### [Data records]
Segment Open
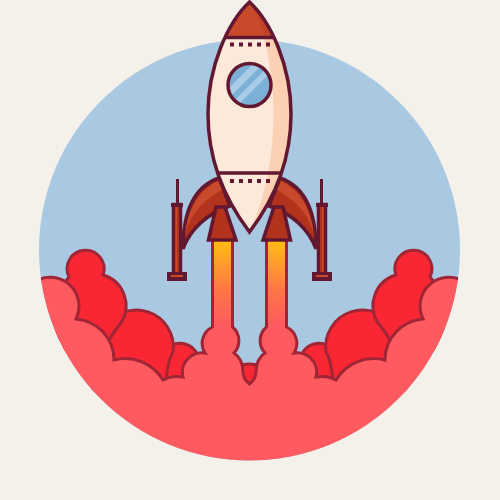
<!DOCTYPE html>
<html lang="en">
<head>
<meta charset="utf-8">
<title>Rocket launch</title>
<style>
:root {
  --paper: #f4f1ea;
  --sky: #a9c8e1;
  --outline: #631831;
  --smoke-line: #a02535;
  --smoke-back: #f92734;
  --smoke-front: #ff5a60;
  --hull: #fde9da;
  --hull-shade: #fbd0b3;
  --rust: #c94a2a;
  --rust-deep: #b2321b;
  --glass: #7db0d6;
  --glare: #a9cde7;
}
html, body { margin: 0; background: var(--paper); overflow: hidden; }
svg { display: block; width: 500px; height: 500px; }
.sky { fill: var(--sky); }
.smoke-back { fill: var(--smoke-back); stroke: var(--smoke-line); stroke-width: 3; stroke-linejoin: round; }
.smoke-front { fill: var(--smoke-front); stroke: var(--smoke-line); stroke-width: 3; stroke-linejoin: miter; }
.flame-edge { fill: none; stroke: var(--smoke-line); stroke-width: 3; }
.line { fill: none; stroke: var(--outline); stroke-width: 3.5; stroke-linejoin: miter; }
.rust { fill: var(--rust); }
.rust-deep { fill: var(--rust-deep); }
.hull { fill: var(--hull); }
.hull-shade { fill: var(--hull-shade); }
.glass { fill: var(--glass); }
.glare { fill: var(--glare); }
.solid { fill: var(--outline); }
.rivets { stroke: var(--outline); stroke-width: 4; stroke-dasharray: 4 5; }
</style>
</head>
<body>
<svg viewBox="0 0 500 500" role="img" aria-label="A rocket lifting off above red clouds of smoke">
  <defs>
    <clipPath id="badge"><circle cx="249.5" cy="250" r="210.5"/></clipPath>
    <clipPath id="hull-clip"><path d="M249.5 2C228 22 208 66 208 114C208 165 229 205 249.5 232C270 205 291 165 291 114C291 66 271 22 249.5 2Z"/></clipPath>
    <clipPath id="window-clip"><circle cx="249.5" cy="85" r="21"/></clipPath>
    <linearGradient id="fire" x1="0" y1="0" x2="0" y2="1">
      <stop offset="0" stop-color="#ffc20e"/>
      <stop offset=".2" stop-color="#ffa526"/>
      <stop offset=".55" stop-color="#ff7448"/>
      <stop offset=".9" stop-color="#ff5a60"/>
    </linearGradient>

    <g id="back-cloud" class="smoke-back">
      <path d="M150 390L164 352A19 19 0 0 1 199 362L200 390Z"/>
      <path d="M92 390L104 329A37 37 0 0 1 173 352Q166 364 166 390Z"/>
      <path d="M50 300L69 277A18.5 18.5 0 1 1 103 275A32 32 0 0 1 121 323Q108 338 106 350L60 350Z"/>
    </g>

    <g id="flame">
      <rect x="213" y="238" width="19" height="98" fill="url(#fire)"/>
      <path class="flame-edge" d="M212.500 238V328M232.500 238V328"/>
    </g>

    <g id="landing-gear">
      <path class="line rust-deep" d="M219 178C196 186 183 209 183 249C190 229 208 213 230 206Z"/>
      <path class="rust" d="M218 181C199 190 187 210 185 236C189 215 203 201 222 190Z"/>
      <rect class="solid" x="176" y="179" width="3" height="25"/>
      <rect class="line rust" x="173.500" y="204.500" width="7" height="70"/>
      <rect class="rust-deep" x="177" y="206" width="2" height="67"/>
      <rect class="solid" x="171" y="203" width="12" height="4"/>
      <rect class="solid" x="167" y="272" width="20" height="9"/>
      <rect class="rust" x="171" y="275" width="12" height="2"/>
      <path class="line rust-deep" d="M216 207L208.500 240H236L225 207Z"/>
    </g>
  </defs>

  <circle class="sky" cx="249.500" cy="250" r="210.500"/>

  <g id="smoke" clip-path="url(#badge)">
    <use href="#back-cloud"/>
    <use href="#back-cloud" transform="translate(499 0) scale(-1 1)"/>
    <path class="smoke-back" d="M238 390V366Q249.500 362 261 366V390Z"/>
    <path class="smoke-front" d="M20 300L34 282A29 29 0 0 1 76 319A41 41 0 0 1 114 360A44 44 0 0 1 163 380Q172 375 183 377A19.500 19.500 0 0 1 205 353A18 18 0 0 1 212.500 327H232.500A18 18 0 0 1 234 353Q243 359 243 372Q243 379 249.500 384Q256 379 256 372Q256 359 265 353A18 18 0 0 1 266.500 327H286.500A18 18 0 0 1 294 353A19.500 19.500 0 0 1 316 377Q327 375 336 380A44 44 0 0 1 385 360A41 41 0 0 1 423 319A29 29 0 0 1 465 282L480 300V480H20Z"/>
  </g>

  <g id="flames">
    <use href="#flame"/>
    <use href="#flame" transform="translate(499 0) scale(-1 1)"/>
  </g>

  <g id="rocket">
    <use href="#landing-gear"/>
    <use href="#landing-gear" transform="translate(499 0) scale(-1 1)"/>
    <g clip-path="url(#hull-clip)">
      <rect class="hull" x="200" y="0" width="100" height="240"/>
      <path class="hull-shade" d="M264 38C276 86 276 130 268 173C264 195 257 215 249.500 232H300V38Z"/>
      <rect class="rust" x="200" y="0" width="100" height="37"/>
      <path class="rust-deep" d="M249.500 2Q260 18 265 37H300V2Z" opacity=".35"/>
      <path class="line" d="M200 37.500H300M200 173H300"/>
    </g>
    <path class="line" d="M249.500 2C228 22 208 66 208 114C208 165 229 205 249.500 232C270 205 291 165 291 114C291 66 271 22 249.500 2Z"/>
    <path class="rivets" d="M230 44.500H270M230 181H270"/>
    <g id="window">
      <circle class="glass" cx="249.500" cy="85" r="21"/>
      <g clip-path="url(#window-clip)">
        <path class="glare" d="M224 93L254 63H264L229 98ZM233 102L268 67L272 71L237 106Z"/>
      </g>
      <circle class="line" cx="249.500" cy="85" r="21.500"/>
    </g>
  </g>
</svg>
</body>
</html>
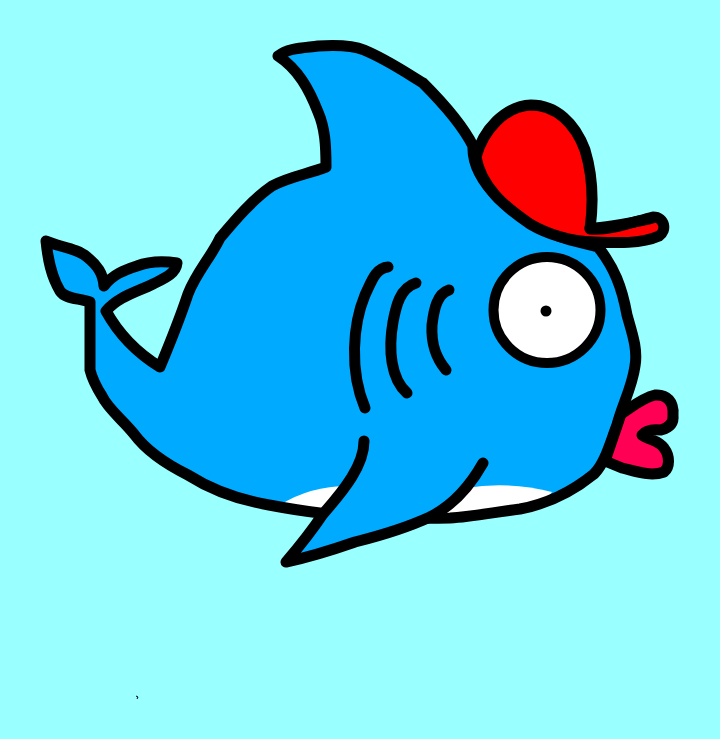
<!DOCTYPE html>
<html lang="en">
<head>
<meta charset="utf-8">
<title>Shark in a red cap</title>
<style>
:root {
  --water: #99ffff;
  --skin: #00aaff;
  --belly: #ffffff;
  --cap: #ff0000;
  --lips: #ff0055;
  --ink: #000000;
}
html, body { margin: 0; height: 100%; overflow: hidden; background: var(--water); }
svg { display: block; width: 720px; height: 739px; background: var(--water); }
.outline { stroke: var(--ink); stroke-width: 11; stroke-linecap: round; stroke-linejoin: round; fill: none; }
.skin { fill: var(--skin); }
.belly { fill: var(--belly); }
.cap { fill: var(--cap); }
.lips { fill: var(--lips); }
.pupil { fill: var(--ink); }
.speck { stroke: var(--ink); stroke-width: 1; fill: none; }
</style>
</head>
<body>
<svg viewBox="0 0 720 739" role="img" aria-label="Blue cartoon shark with a red cap, a big round eye and pink lips">
  <defs>
    <path id="body" d="M278 56C288 48 302 48 318 46C334 45 352 45 364 50C386 59 405 72 423 83C444 104 462 124 473 146C472 166 484 184 499 199C519 217 545 233 570 240L598 247C614 267 622 287 627 315C632 333 638 349 635 366C632 388 622 405 617 425C610 443 605 463 594 474C573 491 547 504 520 509C495 512 472 517 450 518C405 519 360 517 320 513C303 511 285 508 269 505C240 500 210 489 188 475C168 465 148 453 134 434C123 420 108 409 102 396C95 385 92 378 90 370L90 302C78 298 65 299 60 291C51 276 48 260 46 241C59 247 77 248 87 257C97 265 103 273 104 286C113 274 125 270 137 266C150 261 163 261 177 263C176 274 163 279 153 284C137 292 119 296 106 311C117 331 134 351 160 367C170 343 180 318 188 294C196 273 211 257 220 238C236 219 253 199 272 186C288 177 308 174 326 167C326 145 325 128 318 112C309 89 298 69 278 56Z"/>
    <clipPath id="body-area"><use href="#body"/></clipPath>
  </defs>

  <g id="shark">
    <use href="#body" class="skin"/>
    <g class="belly" clip-path="url(#body-area)">
      <path d="M280 505Q310 486 348 486L335 520H280Z"/>
      <path d="M436 520L466 488Q508 481 552 492L530 520Z"/>
    </g>
    <g id="lips">
      <path class="lips outline" d="M621 414C632 407 642 398 655 395C667 394 674 402 673 415C674 424 668 428 661 430C652 429 645 431 642 435C649 440 659 440 664 448C670 456 670 467 664 472C650 477 635 471 622 468L605 461Z"/>
    </g>
    <use href="#body" class="outline"/>
    <g id="flipper">
      <path class="skin" d="M364 441C363 465 344 489 323 514L286 562C330 553 385 539 430 517C452 505 470 487 483 463Z"/>
      <path class="outline" d="M364 441C364 465 345 489 323 514C311 532 298 548 286 562C310 557 332 550 355 542C383 535 406 528 430 517C452 506 470 486 483 463"/>
    </g>
    <g id="gills" class="outline">
      <path d="M388 267C375 268 371 283 365 295C353 324 349 370 365 408"/>
      <path d="M416 283C400 288 396 306 393 322C388 350 391 379 407 393"/>
      <path d="M449 290C437 294 434 309 432 325C431 345 436 358 446 370"/>
    </g>
    <g id="eye">
      <ellipse class="belly outline" cx="547" cy="310" rx="53.5" ry="53" style="stroke-width:10"/>
      <circle class="pupil" cx="546" cy="311" r="5.5"/>
    </g>
  </g>

  <g id="cap">
    <path class="cap outline" d="M476 157C483 130 505 106 531 105C556 105 575 123 585 150C592 173 594 200 590 229C608 231 630 223 653 217C665 217 667 231 659 236C641 244 617 243 594 242C570 241 547 234 530 224C505 207 481 187 476 157Z"/>
    <path class="outline" d="M590 228C608 228 630 223 653 218"/>
  </g>

  <path class="speck" d="M136 696L138 697L137 699"/>
</svg>
</body>
</html>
Segment Closed
### [Task statement]
Return only the lines from the start of the data through the line that contains "--rust-deep: #b2321b;", please, copying them exactly and omitting all pictures.

### [Solution for this task]
<!DOCTYPE html>
<html lang="en">
<head>
<meta charset="utf-8">
<title>Rocket launch</title>
<style>
:root {
  --paper: #f4f1ea;
  --sky: #a9c8e1;
  --outline: #631831;
  --smoke-line: #a02535;
  --smoke-back: #f92734;
  --smoke-front: #ff5a60;
  --hull: #fde9da;
  --hull-shade: #fbd0b3;
  --rust: #c94a2a;
  --rust-deep: #b2321b;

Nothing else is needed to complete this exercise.